Due to its small size, the Patio de las Muñecas, Courtyard of the Dolls, is considered part of the private quarters of the palace. Its columns and capitals of construction materials, Hispanic-Muslim works of quality reused by the architects of Pedro I, match with the intimate and elegant character of this area traditionally associated with the residence of the queen. Although it may seem that the name alludes to the smallness of the enclosure, it is probably due to the heads that decorate the plasterwork of its arches. Very refurbished since the time of the Catholic Monarchs, the two upper floors are romantic additions of the 19th century. Nevertheless, the stylized fruit motifs that, like pineapples, decorate the original plasterwork, make the visitors of these courtyards think of the nearby presence of the garden.
From this smaller patio starts a corridor that leads out to the outside where it is assumed that there could have been, or at least have been projected there, a bathroom. On two of its outer sides, this area of the palace seems to have been surrounded by a garden that separated from the surrounding orchards by a small wall, and on whose high part circulated the water that supplied this supposed bath.

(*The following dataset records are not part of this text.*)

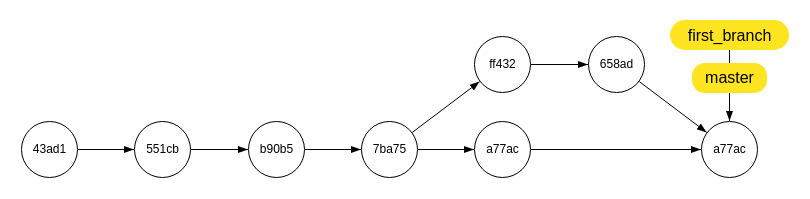
<!DOCTYPE html>
<html lang="en">
<head>
<meta charset="utf-8">
<title>Commit graph</title>
<style>
:root {
  --paper: #ffffff;
  --ink: #000000;
  --branch: #ffe521;
}
* { box-sizing: border-box; }
body { margin: 0; overflow: hidden; background: var(--paper); }
.graph {
  position: relative;
  width: 810px;
  height: 199px;
  overflow: hidden;
  color: var(--ink);
  font-family: "Liberation Sans", Arial, sans-serif;
}
.links { position: absolute; inset: 0; }
.links line { stroke: var(--ink); stroke-width: 1; marker-end: url(#arrow); }
.links marker { fill: var(--ink); }
.commit, .branch {
  position: absolute;
  left: var(--x);
  top: var(--y);
  display: flex;
  align-items: center;
  justify-content: center;
  white-space: nowrap;
}
.commit {
  width: 57px;
  height: 57px;
  border: 1px solid var(--ink);
  border-radius: 50%;
  font-size: 12px;
  line-height: 13px;
}
.branch {
  height: 30px;
  background: var(--branch);
  font-size: 16px;
}
.first-branch { width: 119px; padding-top: 2px; border-radius: 15px; }
.master { width: 75px; border-radius: 13px; }
</style>
</head>
<body>
<main class="graph">
  <svg class="links" width="810" height="199" viewBox="0 0 810 199" aria-hidden="true">
    <defs>
      <marker id="arrow" markerUnits="userSpaceOnUse" markerWidth="10" markerHeight="8" refX="10" refY="4" orient="auto">
        <polygon points="0,0.5 10,4 0,7.5"/>
      </marker>
    </defs>
    <line x1="78" y1="149.5" x2="134" y2="149.5"/>
    <line x1="191" y1="149.5" x2="248" y2="149.5"/>
    <line x1="305" y1="149.5" x2="361" y2="149.5"/>
    <line x1="418" y1="149.5" x2="474" y2="149.5"/>
    <line x1="531" y1="149.5" x2="701" y2="149.5"/>
    <line x1="412.3" y1="132.4" x2="479.7" y2="81.6"/>
    <line x1="531" y1="64.5" x2="588" y2="64.5"/>
    <line x1="639.3" y1="81.6" x2="706.7" y2="132.4"/>
    <line x1="729.5" y1="50" x2="729.5" y2="121"/>
  </svg>

  <div class="commit" style="--x:21px;--y:121px">43ad1</div>
  <div class="commit" style="--x:134px;--y:121px">551cb</div>
  <div class="commit" style="--x:248px;--y:121px">b90b5</div>
  <div class="commit" style="--x:361px;--y:121px">7ba75</div>
  <div class="commit" style="--x:474px;--y:121px">a77ac</div>
  <div class="commit" style="--x:701px;--y:121px">a77ac</div>
  <div class="commit" style="--x:474px;--y:36px">ff432</div>
  <div class="commit" style="--x:588px;--y:36px">658ad</div>
  <div class="branch first-branch" style="--x:670px;--y:20px">first_branch</div>
  <div class="branch master" style="--x:692px;--y:63px">master</div>
</main>
</body>
</html>
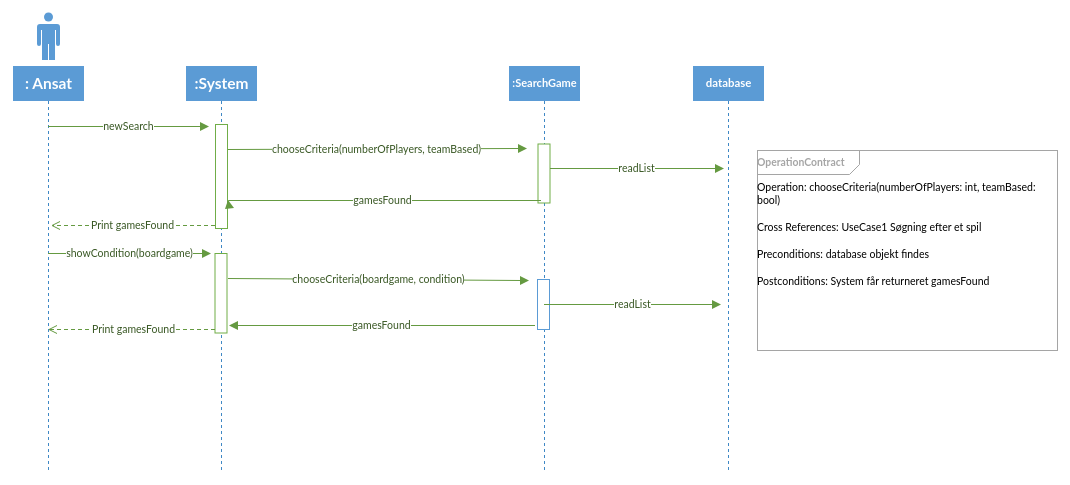
<!DOCTYPE html>
<html lang="da">
<head>
<meta charset="utf-8">
<title>Sequence diagram: board game search</title>
<style>
:root {
  --paper: #ffffff;
  --head: #5b9bd5;
  --lifeline: #3f88c5;
  --message: #659a41;
  --bar: #70ad47;
  --bar-blue: #5b9bd5;
  --label: #385723;
  --frame: #a5a5a5;
  --ink: #000000;
}
* { box-sizing: border-box; }
html, body { margin: 0; }
body { background: var(--paper); }
.diagram {
  position: relative;
  width: 1070px;
  height: 485px;
  overflow: hidden;
  background: var(--paper);
  font: 10.5px/13.4px Lato, Carlito, sans-serif;
}
.lines { position: absolute; left: 0; top: 0; }
.lifelines { stroke: var(--lifeline); stroke-dasharray: 3 3; }
.messages { stroke: var(--message); fill: none; }
.returns { stroke-dasharray: 4 3; }
.heads { fill: var(--message); }
.open-heads { stroke: var(--message); fill: none; }
.bars { fill: var(--paper); stroke: var(--bar); }
.bars .blue { stroke: var(--bar-blue); }
.actor { fill: var(--head); }
.frame { fill: none; stroke: var(--frame); }
.participant {
  position: absolute;
  top: 66px;
  width: 71px;
  height: 35px;
  display: flex;
  align-items: center;
  justify-content: center;
  padding-bottom: 2px;
  background: var(--head);
  color: var(--paper);
  font-size: 15.5px;
  line-height: 18px;
  font-weight: 700;
  white-space: nowrap;
}
.participant.small { font-size: 11.4px; padding-bottom: 1px; }
.participant.long { font-size: 11px; padding-bottom: 1px; }
.label {
  position: absolute;
  height: 13px;
  display: flex;
  align-items: center;
  justify-content: center;
  background: var(--paper);
  color: var(--label);
  white-space: nowrap;
}
.contract {
  position: absolute;
  left: 757px;
  top: 150px;
  width: 301px;
  height: 201px;
  color: var(--ink);
  white-space: nowrap;
}
.contract h2 {
  margin: 0;
  height: 24px;
  padding-top: 5px;
  color: var(--frame);
  font: 700 10.4px/14px Lato, Carlito, sans-serif;
}
.contract .terms {
  display: flex;
  flex-direction: column;
  gap: 13.5px;
  padding-top: 7px;
}
.contract p { margin: 0; }
</style>
</head>
<body>
<main class="diagram">
  <svg class="lines" width="1070" height="485" viewBox="0 0 1070 485" aria-hidden="true">
    <defs>
      <path id="arrow" d="M0 0L-9 -4.5V4.5Z"/>
      <path id="open-arrow" d="M8 -4L0 0L8 4"/>
    </defs>
    <g class="actor">
      <circle cx="48.5" cy="17" r="4.5"/>
      <path d="M40 24H57Q60 24 60 27V44Q60 46 58 46Q56 46 56 44V30H55V60H49V44H48V60H42V30H41V44Q41 46 39 46Q37 46 37 44V27Q37 24 40 24Z"/>
    </g>
    <g class="lifelines">
      <line x1="48.5" y1="101" x2="48.5" y2="471"/>
      <line x1="221.5" y1="101" x2="221.5" y2="471"/>
      <line x1="544.5" y1="101" x2="544.5" y2="471"/>
      <line x1="728.5" y1="101" x2="728.5" y2="471"/>
    </g>
    <g class="bars">
      <rect x="215.5" y="124.5" width="12" height="104"/>
      <rect x="215" y="253.5" width="12" height="79.5"/>
      <rect x="538" y="144" width="12" height="59"/>
      <rect class="blue" x="537.5" y="279.5" width="12" height="50"/>
    </g>
    <g class="messages">
      <line x1="48" y1="126.5" x2="202" y2="126.5"/>
      <line x1="228" y1="149.5" x2="520" y2="148.5"/>
      <line x1="550" y1="168.5" x2="716" y2="168.5"/>
      <polyline points="541,200.5 228.5,200.5 228.5,205"/>
      <line x1="48" y1="253.5" x2="204" y2="253.5"/>
      <line x1="228" y1="278.5" x2="522" y2="280.5"/>
      <line x1="544" y1="304.5" x2="714" y2="304.5"/>
      <line x1="535" y1="325.5" x2="236" y2="325.5"/>
    </g>
    <g class="messages returns">
      <line x1="215" y1="225.5" x2="53" y2="225.5"/>
      <line x1="215" y1="329.5" x2="50" y2="329.5"/>
    </g>
    <g class="heads">
      <use href="#arrow" x="209" y="126.5"/>
      <use href="#arrow" x="527" y="148.5"/>
      <use href="#arrow" x="724" y="168.5"/>
      <use href="#arrow" x="211" y="253.5"/>
      <use href="#arrow" x="529" y="280.5"/>
      <use href="#arrow" x="721" y="304.5"/>
      <path d="M228 200L225 209L234 208Z"/>
      <path d="M229 325.5L238 321V330Z"/>
    </g>
    <g class="open-heads">
      <use href="#open-arrow" x="52" y="225.5"/>
      <use href="#open-arrow" x="49" y="329.5"/>
    </g>
    <g class="frame">
      <rect x="757.5" y="150.5" width="300" height="200"/>
      <path d="M757.5 174.5H849.5L859.5 164.5V150.5"/>
    </g>
  </svg>

  <div class="participant" style="left:13px">: Ansat</div>
  <div class="participant" style="left:186px">:System</div>
  <div class="participant long" style="left:509px">:SearchGame</div>
  <div class="participant small" style="left:693px">database</div>

  <div class="label" style="left:103px;top:120px;width:51px">newSearch</div>
  <div class="label" style="left:272px;top:143px;width:209px">chooseCriteria(numberOfPlayers, teamBased)</div>
  <div class="label" style="left:618px;top:162px;width:37px">readList</div>
  <div class="label" style="left:353px;top:194px;width:59px">gamesFound</div>
  <div class="label" style="left:91px;top:219px;width:83px">Print gamesFound</div>
  <div class="label" style="left:66px;top:247px;width:127px">showCondition(boardgame)</div>
  <div class="label" style="left:293px;top:273px;width:171px">chooseCriteria(boardgame, condition)</div>
  <div class="label" style="left:614px;top:298px;width:37px">readList</div>
  <div class="label" style="left:352px;top:319px;width:59px">gamesFound</div>
  <div class="label" style="left:92px;top:323px;width:83px">Print gamesFound</div>

  <section class="contract">
    <h2>OperationContract</h2>
    <div class="terms">
      <p>Operation: chooseCriteria(numberOfPlayers: int, teamBased:<br>bool)</p>
      <p>Cross References: UseCase1 Søgning efter et spil</p>
      <p>Preconditions: database objekt findes</p>
      <p>Postconditions: System får returneret gamesFound</p>
    </div>
  </section>
</main>
</body>
</html>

The use of gardens and baths by medieval Christian monarchs implies an imitation of the values and elements characteristic of the Islamic princely culture infrequent in the Christian Europe of that time, which tells us about the singularity of these spaces.